A career path with an IDS degree

As human beings, our desire to help others often leads to wanting to learn more about other countries, their political and economical problems and how we can help them. And although sometimes we struggle to achieve this - as was discussed in the document, "What are we doing here?" about the struggles we've have had to lift Africa out of despair - there is still a desire we have, as a people, to understand international development issues and solve these problems.

If you are somebody whose had a profound curiosity in political, social and economic issues, perusing a degree in international development studies or (IDS) is exciting. With an IDS degree, you will study key issues and ideas that can help solve development problems in countries around the world. These problems include adapting new technologies or ideas to a country to enhance or improve their way of life, improving their diplomatic relationships with other countries, and your values and principles to another country's way of life. Those with degrees in this field of study can often find promising careers with local governments, freelance consulting firms and lobby campaigns to raise money for international efforts.

What do I need to be aware of, if I'm looking at IDS jobs?

Often times when people start on a career path, they aren't completely sure of what that path will entail. With IDS jobs, many don't realize the difficulty of turning their degree into a lucrative career so we'll take this opportunity to mention some areas you might want to be aware of:

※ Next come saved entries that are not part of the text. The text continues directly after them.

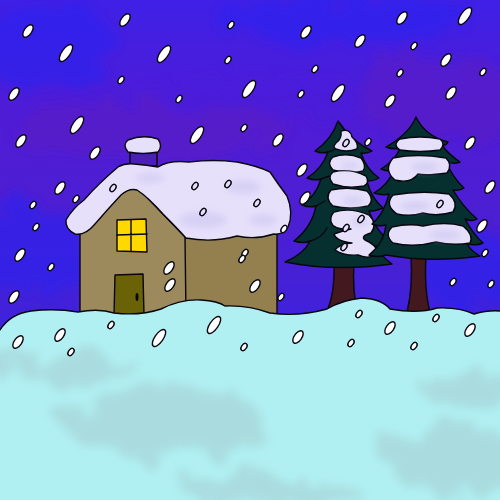
<!DOCTYPE html>
<html lang="en">
<head>
<meta charset="utf-8">
<title>Snowy night cottage</title>
<style>
:root{--ink:#08060f;--sky:#4a1fdc;--sky-blue:#2a22f0;--sky-violet:#5a1cc4;--ground:#b0eff2;--ground-shade:#a9d9dc;--snow:#e6e0fb;--snow-shade:#d3cdf3;--wall:#9c8a5c;--wall-side:#94804f;--door:#6a6206;--window:#ffd800;--pine:#06302f;--trunk:#43191f}
html,body{margin:0;width:500px;height:500px;overflow:hidden}
svg{display:block}
.ink{stroke:var(--ink);stroke-width:1.4;stroke-linejoin:round;stroke-linecap:round}
.line{fill:none}
.snow{fill:var(--snow)}
.shade{fill:var(--snow-shade)}
.pine{fill:var(--pine)}
.trunk{fill:var(--trunk)}
.flakes{fill:#fff}
</style>
</head>
<body>
<svg width="500" height="500" viewBox="0 0 500 500" role="img" aria-label="A cottage and two pine trees in falling snow at night">
<defs>
<linearGradient id="night" x1="0" y1="0" x2="0" y2="1">
<stop offset="0" stop-color="#3f20e6"/><stop offset=".35" stop-color="#4f1cd6"/><stop offset=".7" stop-color="#4c1fd2"/><stop offset="1" stop-color="#3d22dc"/>
</linearGradient>
<filter id="cloud" x="-30%" y="-30%" width="160%" height="160%">
<feTurbulence type="fractalNoise" baseFrequency=".03" numOctaves="4" seed="5" result="noise"/>
<feDisplacementMap in="SourceGraphic" in2="noise" scale="50"/>
<feGaussianBlur stdDeviation="5"/>
</filter>
<filter id="soft"><feGaussianBlur stdDeviation="3"/></filter>
<ellipse id="big" class="ink" rx="4.2" ry="10" transform="rotate(35)"/>
<ellipse id="mid" class="ink" rx="3.8" ry="7.2" transform="rotate(35)"/>
<ellipse id="small" class="ink" rx="2.5" ry="4" transform="rotate(35)"/>
</defs>

<g id="sky">
<rect width="500" height="330" fill="url(#night)"/>
<g filter="url(#cloud)" opacity=".6">
<ellipse cx="40" cy="45" rx="75" ry="40" fill="var(--sky-blue)"/>
<ellipse cx="345" cy="20" rx="130" ry="22" fill="var(--sky-blue)"/>
<ellipse cx="150" cy="130" rx="140" ry="28" fill="var(--sky-violet)"/>
<ellipse cx="440" cy="100" rx="80" ry="45" fill="var(--sky-violet)"/>
<ellipse cx="20" cy="245" rx="70" ry="45" fill="var(--sky-blue)"/>
<ellipse cx="250" cy="95" rx="110" ry="20" fill="var(--sky)"/>
<ellipse cx="470" cy="270" rx="50" ry="40" fill="var(--sky-blue)"/>
</g>
</g>

<g id="left-pine">
<path class="trunk ink" d="M334 262Q335 295 326 313H358Q352 292 354 262Z"/>
<path class="pine ink" d="M338 121Q332 139 315 151Q322 154 328 152Q322 169 307 178Q315 181 321 179Q316 196 302 205Q310 208 316 206Q312 227 294 241Q304 244 310 241Q304 254 285 262Q335 272 392 264Q381 256 375 246Q384 247 391 243Q376 231 369 211Q377 211 383 208Q371 198 367 181Q374 181 379 178Q366 169 361 153Q367 154 372 151Q351 141 338 121Z"/>
<g class="snow ink">
<path d="M341 131Q350 128 352 137Q359 143 357 149Q346 153 336 149Q332 147 336 143Q342 139 341 131Z"/>
<path d="M333 157Q347 152 361 158Q367 166 363 171Q348 175 333 170Q326 163 333 157Z"/>
<path d="M333 172Q350 168 366 176Q370 183 364 186Q347 189 333 184Q327 177 333 172Z"/>
<path d="M331 190Q349 186 367 191Q375 200 368 206Q350 210 333 206Q324 198 331 190Z"/>
<path d="M334 212Q351 207 369 215Q378 224 371 233Q360 236 365 240Q377 245 378 253Q369 260 358 255Q344 256 335 250Q341 243 352 243Q336 241 334 234Q345 230 351 229Q333 230 331 222Q330 216 334 212Z"/>
</g>
<g class="shade" filter="url(#soft)"><ellipse cx="350" cy="166" rx="9" ry="3"/><ellipse cx="353" cy="201" rx="10" ry="4"/><ellipse cx="360" cy="222" rx="8" ry="4"/></g>
<path class="ink line" d="M328 152L334 150M321 179L329 176M316 206L325 201M310 241Q322 238 327 228"/>
</g>

<g id="right-pine">
<path class="trunk ink" d="M411 256Q413 288 407 312H430Q424 290 426 256Z"/>
<path class="pine ink" d="M416 117Q409 134 386 147Q394 150 400 148Q396 160 381 169Q388 172 394 170Q389 184 374 193Q383 196 389 194Q384 214 372 224Q379 227 386 225Q384 243 369 255Q378 258 386 255Q430 263 480 256Q471 251 467 244Q477 246 483 243Q473 234 465 219Q472 222 477 219Q463 207 453 190Q460 191 464 188Q452 177 446 161Q453 165 460 162Q448 154 442 145Q446 146 448 142Q425 136 416 117Z"/>
<g class="snow ink">
<path d="M400 139Q420 135 440 139Q446 144 440 150Q420 153 400 150Q392 145 400 139Z"/>
<path d="M393 158Q417 153 446 158Q453 165 447 173Q426 176 418 174Q411 184 395 180Q383 170 393 158Z"/>
<path d="M393 195Q421 190 449 194Q459 203 453 212Q437 217 423 213Q410 217 397 214Q384 205 393 195Z"/>
<path d="M392 227Q409 223 423 226Q445 221 463 226Q474 235 470 243Q453 246 436 242Q414 248 393 243Q384 235 392 227Z"/>
</g>
<g class="shade" filter="url(#soft)"><ellipse cx="425" cy="167" rx="14" ry="4"/><ellipse cx="415" cy="206" rx="15" ry="4"/><ellipse cx="445" cy="235" rx="16" ry="4"/></g>
</g>

<g id="cottage">
<path class="ink" fill="var(--wall-side)" d="M184 238L277 234V316H184Z"/>
<path class="ink" fill="var(--wall)" d="M80 229L121 186L132 182L185 237L186 316H80Z"/>
<g id="chimney">
<path class="ink" fill="#4a1fb8" d="M130 151H157V166H130Z"/>
<path class="snow ink" d="M128 140Q143 134 158 139Q163 146 158 152Q143 155 128 152Q122 145 128 140Z"/>
</g>
<path class="snow ink" d="M118 167Q125 163 134 164Q147 165 158 167Q169 160 189 162Q214 159 237 162Q258 166 270 172Q278 184 287 196Q294 213 288 227Q283 235 274 234Q256 240 237 236Q213 243 186 238Q178 229 163 214Q148 197 137 190Q129 188 121 195Q107 210 95 224Q85 236 75 234Q65 229 66 220Q73 208 84 200Q98 184 118 167Z"/>
<g class="shade" filter="url(#soft)" opacity=".8"><ellipse cx="203" cy="220" rx="24" ry="8"/><ellipse cx="243" cy="187" rx="17" ry="7"/><ellipse cx="150" cy="178" rx="14" ry="5"/><ellipse cx="263" cy="220" rx="14" ry="6"/></g>
<g id="window">
<path class="ink" fill="var(--window)" d="M117 220L146 219L147 252L117 251Z"/>
<path class="ink line" d="M131 220V251M117 235L147 234"/>
</g>
<g id="door">
<path class="ink" fill="var(--door)" d="M115 275L143 274L144 315H114Z"/>
<ellipse cx="137" cy="297" rx="1.5" ry="4" fill="var(--ink)"/>
</g>
</g>

<g id="snowfield">
<path fill="var(--ground)" d="M0 330Q10 314 31 311Q55 308 78 312Q99 308 114 313Q140 316 161 309Q181 299 201 300Q218 301 225 306Q248 305 270 313Q298 317 327 309Q342 300 362 298Q382 299 390 309Q418 314 437 308Q459 307 474 314Q488 310 500 311V500H0Z"/>
<g filter="url(#cloud)" fill="var(--ground-shade)" opacity=".85">
<ellipse cx="165" cy="423" rx="100" ry="36"/>
<ellipse cx="468" cy="390" rx="45" ry="18"/>
<ellipse cx="455" cy="460" rx="68" ry="34"/>
<ellipse cx="65" cy="368" rx="80" ry="9"/>
<ellipse cx="270" cy="490" rx="90" ry="15"/>
</g>
<path class="ink line" d="M0 330Q10 314 31 311Q55 308 78 312Q99 308 114 313Q140 316 161 309Q181 299 201 300Q218 301 225 306Q248 305 270 313Q298 317 327 309Q342 300 362 298Q382 299 390 309Q418 314 437 308Q459 307 474 314Q488 310 500 311"/>
</g>

<g id="snowfall" class="flakes">
<use href="#big" x="465" y="16"/><use href="#big" x="249" y="89"/><use href="#big" x="197" y="135"/><use href="#big" x="338" y="93"/><use href="#big" x="77" y="125"/><use href="#big" x="214" y="325"/><use href="#big" x="159" y="338"/><use href="#big" x="66" y="53"/><use href="#big" x="164" y="54"/>
<use href="#mid" x="28" y="31"/><use href="#mid" x="14" y="94"/><use href="#mid" x="21" y="141"/><use href="#mid" x="95" y="153"/><use href="#mid" x="125" y="20"/><use href="#mid" x="306" y="32"/><use href="#mid" x="360" y="41"/><use href="#mid" x="402" y="18"/><use href="#mid" x="390" y="101"/><use href="#mid" x="451" y="93"/><use href="#mid" x="446" y="60"/><use href="#mid" x="278" y="140"/><use href="#mid" x="302" y="170"/><use href="#mid" x="470" y="143"/><use href="#mid" x="490" y="187"/><use href="#mid" x="60" y="188"/><use href="#mid" x="20" y="255"/><use href="#mid" x="14" y="297"/><use href="#mid" x="169" y="268"/><use href="#mid" x="255" y="286"/><use href="#mid" x="18" y="342"/><use href="#mid" x="60" y="335"/><use href="#mid" x="298" y="337"/><use href="#mid" x="390" y="328"/><use href="#mid" x="470" y="330"/><use href="#mid" x="305" y="198"/><use href="#mid" x="482" y="226"/><use href="#mid" x="170" y="285"/>
<use href="#small" x="121" y="80"/><use href="#small" x="179" y="99"/><use href="#small" x="228" y="60"/><use href="#small" x="231" y="25"/><use href="#small" x="315" y="69"/><use href="#small" x="301" y="94"/><use href="#small" x="400" y="73"/><use href="#small" x="414" y="46"/><use href="#small" x="483" y="72"/><use href="#small" x="368" y="142"/><use href="#small" x="244" y="128"/><use href="#small" x="33" y="205"/><use href="#small" x="76" y="199"/><use href="#small" x="36" y="227"/><use href="#small" x="51" y="267"/><use href="#small" x="71" y="352"/><use href="#small" x="111" y="325"/><use href="#small" x="244" y="347"/><use href="#small" x="351" y="343"/><use href="#small" x="414" y="346"/><use href="#small" x="436" y="318"/><use href="#small" x="359" y="314"/><use href="#small" x="281" y="297"/><use href="#small" x="453" y="282"/><use href="#small" x="485" y="253"/><use href="#small" x="491" y="284"/><use href="#small" x="284" y="229"/><use href="#small" x="245" y="253"/><use href="#small" x="242" y="259"/>
<g fill="var(--snow)">
<use href="#small" x="113" y="188"/><use href="#small" x="195" y="186"/><use href="#small" x="228" y="184"/><use href="#small" x="203" y="212"/><use href="#small" x="257" y="203"/><use href="#small" x="346" y="228"/><use href="#small" x="346" y="143"/><use href="#small" x="361" y="219"/><use href="#small" x="440" y="204"/><use href="#small" x="344" y="247"/>
</g>
</g>
</svg>
</body>
</html>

First of all, find a particular area of focus within the degree and concentrate on that. As we stated before, there are multiple aspects to an IDS degree. Different positions will want you to focus on particular areas of concern such as economics, human rights, security, animal rights, preparing for disasters, etc. If you focus the majority of your degree in, let's say, "Disaster preparing" positions, looking specifically for that skill set will find your curriculum beneficial.

This is because most employers often want to hire people who have specific knowledge in specific areas rather than people who have a wide range of knowledge. This also gets into our conversation about returning to college and pursuing a graduate degree, which we will talk more about below.

What can I do if I am unable to land a job immediately with my IDS degree?

This is an issue many recent college graduates face; sometimes those who hold an IDS degree are unable to find positions after school. The following are some helpful tips you may want to consider:

  1. Consider a graduate degree in IDS. With so many students holding undergraduate degrees looking for work, having a masters or doctorate in the same field could give you an edge over others.
  2. Get a double major to give your undergraduate degree a boost and improve your skill set. One such study is "Interdisciplinary Studies" which is a degree built upon your specific interests such as problem solving as it relates specifically to the studies of international development.
  3. Consider volunteering. This can be vital, and lets potential employers know you have hands on experience.
  4. Don't be afraid to get in on the ground floor. Often times positions are available that do not pay well, but the ability to get your foot in the door can lead to potential opportunities later on. The same applies with IDS positions.

Where can I find more information on international development studies?

The following websites can be very helpful for those looking for information on careers that relate to IDS studies. They all offer great information that relates to this career path and many have job boards which list current openings.